Hiring outside counsel to conduct an investigation is not without its drawbacks. When an attorney investigates a complaint, the attorney may not be able to represent the company in a later lawsuit if the attorney becomes a fact witness on an important issue. Moreover, a lawyer must be clear in his or her role as neutral investigator, and not as a representative of the employer, so the investigation remains impartial and fact-based. Also, some attorneys may be unable to resist the temptation to reach legal conclusions, which can wreak havoc with the employer’s subsequent defense. Finally, as stated above, if the employer wants to use the investigation to take disciplinary action or as a defense to harassment claims, the investigating attorney may not invoke the attorney-client privilege.
Management may want to have privileged discussions with lawyers they already know and trust about how to handle the results of an investigation. Consequently, employers may not want to retain their “regular” defense counsel to conduct internal investigations. If an employer has regular employment counsel, those attorneys can work with the attorneys conducting the internal investigation. The employer’s regular outside counsel could then retain their attorney-client privilege in communicating with the employer. Importantly, those lawyers are still free to discuss the results of the investigation, litigation strategies, and potential personnel actions with the employer without tainting the investigation or waiving the attorney-client privilege.

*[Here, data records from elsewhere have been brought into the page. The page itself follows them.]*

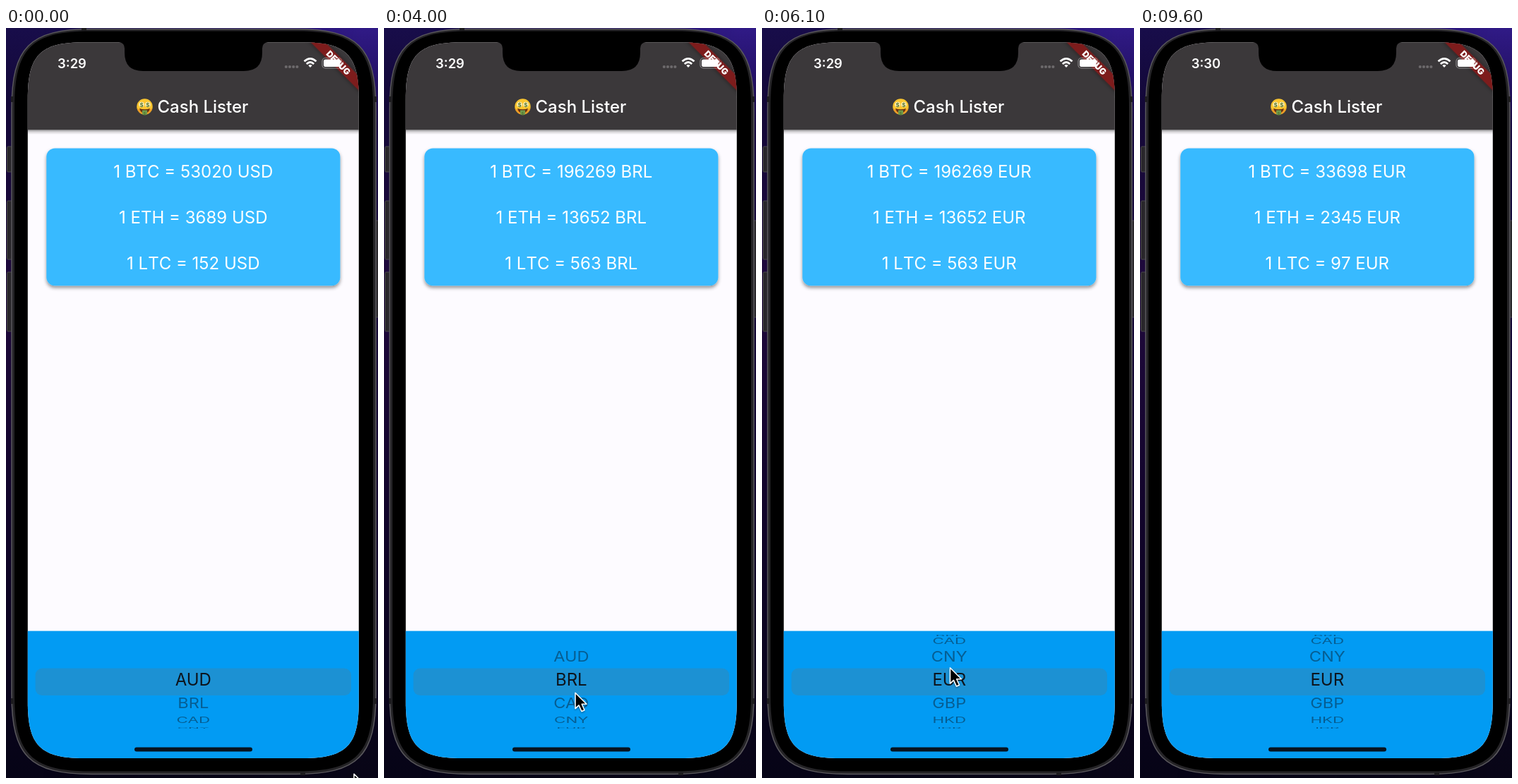
Recreate the animation shown at these times as an HTML page. Size 527 px wide and 1063 px high, loop 9700 ms.

```html
<!DOCTYPE html>
<html lang="en">
<head>
<meta charset="utf-8">
<title>Cash Lister</title>
<style>
  html, body { margin: 0; width: 100%; height: 100%; overflow: hidden; background: #12062c; }
  svg { display: block; width: 100%; height: 100%; font-family: Inter, Roboto, sans-serif; }
  .center { text-anchor: middle; }
  .rate { font-size: 24px; fill: #fff; font-kerning: none; }
  .item { font-size: 24px; fill: #0d141c; }
</style>
</head>
<body>
<svg viewBox="0 0 527 1063" preserveAspectRatio="none">
  <defs>
    <linearGradient id="wallLeft" x2="0" y2="1">
      <stop offset="0" stop-color="#180d4a"/>
      <stop offset=".1" stop-color="#130838"/>
      <stop offset=".35" stop-color="#1f093c"/>
      <stop offset=".65" stop-color="#11042a"/>
      <stop offset="1" stop-color="#060416"/>
    </linearGradient>
    <linearGradient id="wallRight" x2="0" y2="1">
      <stop offset="0" stop-color="#301a86"/>
      <stop offset=".06" stop-color="#25126a"/>
      <stop offset=".13" stop-color="#180b40"/>
      <stop offset=".6" stop-color="#12072e"/>
      <stop offset="1" stop-color="#080516"/>
    </linearGradient>
    <linearGradient id="wallMix">
      <stop offset=".1" stop-color="#000"/>
      <stop offset=".95" stop-color="#fff"/>
    </linearGradient>
    <linearGradient id="barShadow" x2="0" y2="1">
      <stop offset="0" stop-opacity=".42"/>
      <stop offset=".5" stop-opacity=".14"/>
      <stop offset="1" stop-opacity="0"/>
    </linearGradient>
    <mask id="rightSide"><rect width="527" height="1063" fill="url(#wallMix)"/></mask>
    <filter id="cardShadow" x="-10%" y="-10%" width="120%" height="125%">
      <feDropShadow dx="0" dy="3" stdDeviation="2.6" flood-opacity=".42"/>
    </filter>
    <filter id="soft" x="-20%" y="-60%" width="140%" height="220%">
      <feDropShadow dx="0" dy="0" stdDeviation="3" flood-opacity=".5"/>
    </filter>
    <filter id="cursorShadow" x="-40%" y="-30%" width="190%" height="180%">
      <feDropShadow dx="0" dy="1.5" stdDeviation="1.2" flood-opacity=".35"/>
    </filter>
    <clipPath id="screen"><path id="screenShape"/></clipPath>
    <clipPath id="aboveBelow"><path d="M30 855H501V907.6H30ZM30 946H501V999H30Z"/></clipPath>
    <clipPath id="band"><rect x="30" y="907.6" width="471" height="38.4"/></clipPath>
  </defs>

  <rect width="527" height="1063" fill="url(#wallLeft)"/>
  <rect width="527" height="1063" fill="url(#wallRight)" mask="url(#rightSide)"/>

  <g fill="#29272b" stroke="#48464b">
    <rect x="1.5" y="168" width="8" height="36" rx="1.5"/>
    <rect x="1.5" y="245" width="8" height="83" rx="1.5"/>
    <rect x="1.5" y="346" width="8" height="84" rx="1.5"/>
    <rect x="521" y="273" width="7" height="137" rx="1.5"/>
  </g>
  <path id="rim" fill="#252427" stroke="#5a585d" stroke-width="1.5"/>
  <path d="M9 97v8M9 950v8M523 97v8M523 950v8M107 2h7M417 1057h7" stroke="#1d1c1f" stroke-width="4"/>
  <path id="bezel" fill="#000"/>

  <g clip-path="url(#screen)">
    <rect x="30" y="20" width="471" height="1016" fill="#fdfbff"/>
    <rect x="30" y="144" width="471" height="7" fill="url(#barShadow)"/>
    <rect x="30" y="20" width="471" height="124.2" fill="#3b383a"/>
    <rect x="57.3" y="170.6" width="416.1" height="194.6" rx="12" fill="#38baff" filter="url(#cardShadow)"/>
    <rect x="30" y="854.6" width="471" height="181" fill="#029bf3"/>
    <rect x="41.6" y="907.6" width="447.4" height="38.4" rx="9.6" fill="#1c91d3"/>
    <g id="faded" clip-path="url(#aboveBelow)" opacity=".447"></g>
    <g id="solid" clip-path="url(#band)"></g>
    <rect x="182" y="1019.5" width="167" height="6" rx="3" fill="#07131f"/>

    <g transform="translate(499.8 20.3) rotate(45)">
      <rect x="-60" y="33.7" width="120" height="14.4" fill="#7d1f1b" filter="url(#soft)"/>
      <text class="center" y="45.3" font-size="12.3" font-weight="900" fill="#fff">DEBUG</text>
    </g>
  </g>

  <path d="M160 20Q168 21 168 29V35Q168 61 194 61H337Q363 61 363 35V29Q363 21 371 20Z" fill="#000"/>

  <text id="clock" class="center" x="93.5" y="57" font-size="18.4" font-weight="600" fill="#fff"></text>
  <g fill="#6d6a6c">
    <circle cx="396.8" cy="55" r="2.1"/><circle cx="402" cy="55" r="2.1"/>
    <circle cx="407.2" cy="55" r="2.1"/><circle cx="412.4" cy="55" r="2.1"/>
  </g>
  <g fill="none" stroke="#fff" stroke-width="2.7">
    <path d="M422.5 47.3Q431 39.3 439.5 47.3"/>
    <path d="M425.8 51Q431 46 436.2 51"/>
    <path d="M428.3 53Q431 50.8 433.7 53L431 56Z" fill="#fff" stroke="none"/>
  </g>
  <rect x="448" y="42.5" width="27.5" height="14.5" rx="4.5" fill="none" stroke="#fff" stroke-opacity=".4" stroke-width="1.2"/>
  <rect x="450" y="44.5" width="23.5" height="10.5" rx="2.8" fill="#fff"/>
  <path d="M477 47.3Q479.5 49.7 477 52.2Z" fill="#fff" fill-opacity=".5"/>

  <g transform="translate(196.5 111.5)">
    <circle r="11.2" fill="#fbc62f"/>
    <path d="M-11 2A11.2 11.2 0 0 0 11 2Q0 10-11 2" fill="#ec9a26"/>
    <path d="M-7.5 2.5Q0 5 7.5 2.5Q6 9 0 9T-7.5 2.5" fill="#6b3212"/>
    <path d="M-3.5 5H3.5V9.5Q3.5 12 0 12T-3.5 9.5Z" fill="#6f9a4b"/>
    <circle cx="-4.4" cy="-3" r="3.8" fill="#fff0b5"/>
    <circle cx="4.4" cy="-3" r="3.8" fill="#fff0b5"/>
    <g class="center" font-size="8" font-weight="700" fill="#54752f">
      <text x="-4.4" y="0">$</text><text x="4.4" y="0">$</text><text y="11" font-size="5">$</text>
    </g>
  </g>
  <text x="214.5" y="120" font-size="24" font-weight="500" fill="#fff">Cash Lister</text>

  <g id="rates"></g>

  <g id="cursor" filter="url(#cursorShadow)">
    <path d="M1 1.3V23.6L6 18.9L10 27.5L14 25.7L10.2 17.3H17Z" fill="#000" stroke="#fff" stroke-width="1.5" stroke-linejoin="round"/>
  </g>
</svg>

<script>
const LOOP = 9700, STEP = 100;
const CODES = ['AUD', 'BRL', 'CAD', 'CNY', 'EUR', 'GBP', 'HKD', 'IDR', 'ILS'];
const COINS = ['BTC', 'ETH', 'LTC'];

// Each row starts with its time in ms.
const WHEEL = [[0, 0], [1200, 0], [1500, .505], [1700, .68], [1900, .94], [2100, 1],
  [4400, 1], [4700, 1.9], [5000, 3], [5200, 3.5], [5400, 3.8], [5600, 3.95], [5800, 4]];
const POINTER = [[0, 492, 1056], [300, 492, 1056], [1000, 272, 926], [1200, 272, 926],
  [1500, 272, 889], [3200, 272, 889], [3800, 270, 941], [4400, 270, 941],
  [4900, 266, 847], [5700, 266, 847], [6500, 265, 964], [7800, 265, 964], [8500, 535, 960]];
const PRICES = [[0, 53020, 3689, 152], [3000, 196269, 13652, 563], [6300, 33698, 2345, 97]];
const CLOCK = [[0, '3:29'], [8500, '3:30']];

const CENTER_X = 265.3, CENTER_Y = 927, RADIUS = 77.2, ITEM_ANGLE = .445, DEPTH = .1926;

const byId = id => document.getElementById(id);
const linear = k => k;
const smooth = k => k * k * (3 - 2 * k);

// Rounded box whose corners ease into the sides, like the phone's outline.
function setRoundedBox(id, left, top, right, bottom, radius) {
  const e = radius * 1.4, k = radius * .315;
  byId(id).setAttribute('d', `M${left + e} ${top}H${right - e}
    C${right - k} ${top} ${right} ${top + k} ${right} ${top + e}V${bottom - e}
    C${right} ${bottom - k} ${right - k} ${bottom} ${right - e} ${bottom}H${left + e}
    C${left + k} ${bottom} ${left} ${bottom - k} ${left} ${bottom - e}V${top + e}
    C${left} ${top + k} ${left + k} ${top} ${left + e} ${top}Z`);
}

function addText(parent, className, x, y) {
  const node = document.createElementNS('http://www.w3.org/2000/svg', 'text');
  node.setAttribute('class', 'center ' + className);
  node.setAttribute('x', x);
  node.setAttribute('y', y);
  return parent.appendChild(node);
}

const stepAt = (table, t) => table.filter(row => row[0] <= t).pop().slice(1);

function tween(table, t, ease) {
  const next = table.findIndex(row => row[0] > t);
  if (next < 0) return table[table.length - 1].slice(1);
  const a = table[next - 1], b = table[next];
  const k = ease((t - a[0]) / (b[0] - a[0]));
  return a.slice(1).map((v, i) => v + (b[i + 1] - v) * k);
}

setRoundedBox('rim', 8, 1.5, 524, 1057.5, 81);
setRoundedBox('bezel', 12, 4.5, 520, 1053.5, 77);
setRoundedBox('screenShape', 30.8, 20.3, 499.8, 1035, 57);

const rateLines = COINS.map((_, i) => addText(byId('rates'), 'rate', CENTER_X, 211.8 + 65 * i));
const wheelItems = ['faded', 'solid'].flatMap(layer => CODES.map((code, index) => {
  const node = addText(byId(layer), 'item', 0, 4.8);
  node.textContent = code;
  return { node, index };
}));

// Cylinder seen in perspective: w grows as an item turns away from the viewer.
function placeItem({ node, index }, position) {
  const angle = (index - position) * ITEM_ANGLE;
  const sin = Math.sin(angle), cos = Math.cos(angle);
  const w = 1 + DEPTH * (1 - cos);
  const scaleY = (cos * w - DEPTH * sin * sin) / (w * w);
  const visible = Math.abs(angle) < Math.PI / 2 && scaleY > 0;
  node.style.display = visible ? '' : 'none';
  if (!visible) return;
  node.setAttribute('transform',
    `translate(${CENTER_X} ${CENTER_Y + RADIUS * sin / w}) scale(${1 / w} ${scaleY})`);
}

function draw(t) {
  const [position] = tween(WHEEL, t, linear);
  wheelItems.forEach(item => placeItem(item, position));

  const selected = Math.round(position);
  const currency = selected ? CODES[selected] : 'USD';
  const prices = stepAt(PRICES, t);
  rateLines.forEach((line, i) => {
    line.textContent = `1 ${COINS[i]} = ${prices[i]} ${currency}`;
  });

  byId('clock').textContent = stepAt(CLOCK, t)[0];
  byId('cursor').setAttribute('transform', `translate(${tween(POINTER, t, smooth).join(' ')})`);
}

const start = performance.now();
function tick() {
  const t = (performance.now() - start) % LOOP;
  draw(Math.floor(t / STEP) * STEP);
  requestAnimationFrame(tick);
}
tick();
</script>
</body>
</html>
```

Whatever an employer’s ultimate decision as to who should investigate a workplace complaint, the employer should always remember that its obligation to remedy complaints of harassment, discrimination, or retaliation does not end with selecting the right investigator. The employer must continue to work with the investigator throughout the investigation process. For that reason, any investigator should be familiar with the employer’s policies and procedures regarding investigating and responding to workplace complaints, the employer’s history of similar complaints, and the resulting disciplinary action taken, if any. Internal investigators should also consider who should be involved in the decision-making process regarding potential discipline and ensure that any disciplinary action is consistent with the employer’s policies, procedures, and past practices.